Estuaries are the major conduit between land and sea, through which nutrient run-off from human activity flows into coastal systems. As a result increased concentrations of nitrates are entering nitrogen limited estuarine and marine systems stimulating primary productivity. However, estuaries are not passive channels and microbially driven processes within sediments mediate the nitrogen levels passing though them. These include nitrate reduction, whereby nitrate is reduced to nitrite, which subsequently can be reduced by denitrification (DN) (the stepwise reduction of nitrite to dinitrogen gas) or via dissimilatory nitrate reduction to ammonium (DNRA). Depending on the pathway (DN or DNRA) nitrate is either removed or conserved within the system, directly affecting the nutrient status of the estuary and coastal ecosystems. The specific aims of the research project are to determine potential rates of nitrate reduction, DN and DNRA in three Irish estuaries of contrasting nutrient status over various time and spatial scales. This will be achieved, using a combination of estuarine sediment microcosm experiments to determine potential rates and molecular techniques to target and quantify the microorganisms within the sediments responsible for the processes. Finally, using actual rate process data generated, a biogeochemical model of nitrogen in Irish estuaries will be constructed.

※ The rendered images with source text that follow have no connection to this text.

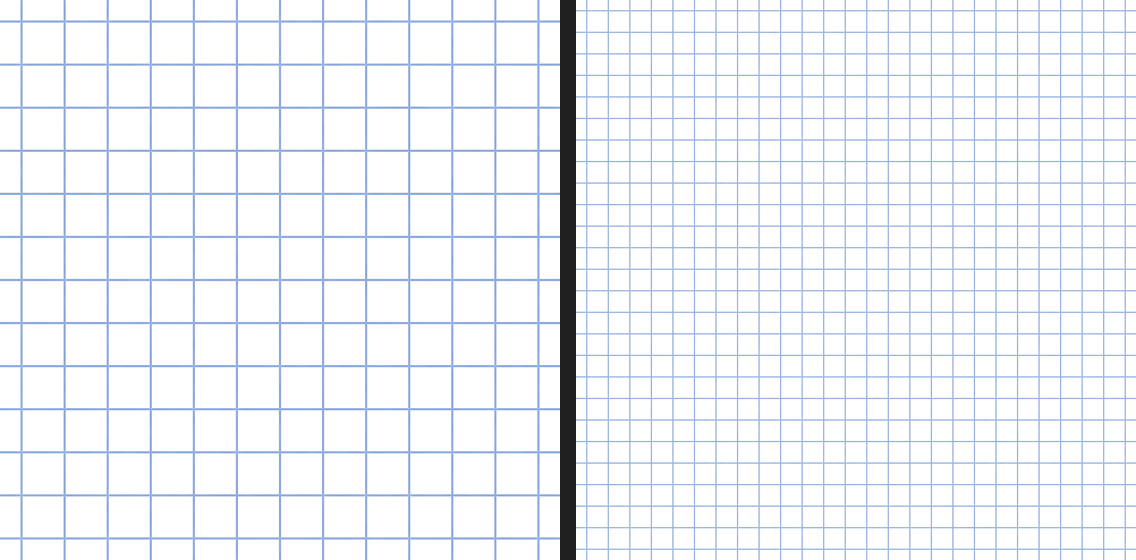
Left: one tile. Right: repeated 2 by 2.
This pattern is drawn by a Shadertoy shader. Its source:

```glsl
// Squared paper: thin, soft blue ruled lines on white, thirteen cells each way.

const float CELLS = 13.0;
const float LINE_WIDTH = 0.0036;   // fraction of the canvas
const float INK_SOFTNESS = 0.0006; // bleed at each side of a line
const vec3 PAPER = vec3(1.0);
const vec3 INK = vec3(0.515, 0.64, 0.855);
const vec3 CROSSING_INK = vec3(0.58, 0.70, 0.88);

// Sine-free hash to the range 0..1
float hash(vec2 p) {
    vec3 q = fract(p.xyx * 0.1031);
    q += dot(q, q.yzx + 33.33);
    return fract((q.x + q.y) * q.z);
}

// Value noise whose lattice wraps after a whole period
float wrappedNoise(vec2 p, float period) {
    vec2 cell = floor(p);
    vec2 f = fract(p);
    vec2 lo = mod(cell, period);
    vec2 hi = mod(cell + 1.0, period);
    vec2 s = f * f * (3.0 - 2.0 * f);
    float bottom = mix(hash(lo), hash(vec2(hi.x, lo.y)), s.x);
    float top = mix(hash(vec2(lo.x, hi.y)), hash(hi), s.x);
    return mix(bottom, top, s.y);
}

// Coverage of the vertical and horizontal rules that run through cell centres
vec2 ruleCoverage(vec2 uv, float cells, float width, vec2 edge) {
    vec2 dist = abs(fract(uv * cells) - 0.5) / cells;
    return 1.0 - smoothstep(0.5 * width - edge, 0.5 * width + edge, dist);
}

void mainImage(out vec4 fragColor, in vec2 fragCoord) {
    vec2 uv = fragCoord / iResolution.xy;
    vec2 edge = max(vec2(INK_SOFTNESS), 0.8 / iResolution.xy);

    // Ruled lines
    vec2 rules = ruleCoverage(uv, CELLS, LINE_WIDTH, edge);
    float coverage = max(rules.x, rules.y);

    // Slightly lighter ink at crossings and faint drift in its strength
    float drift = wrappedNoise(uv * CELLS * 4.0, CELLS * 4.0) - 0.5;
    vec3 ink = mix(INK, CROSSING_INK, rules.x * rules.y) + 0.035 * drift;

    fragColor = vec4(mix(PAPER, ink, coverage), 1.0);
}
```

If you want to read more about this project, you can do so at erc.epa.ie.
Environmental Protection Agency 2012-W-PhD-6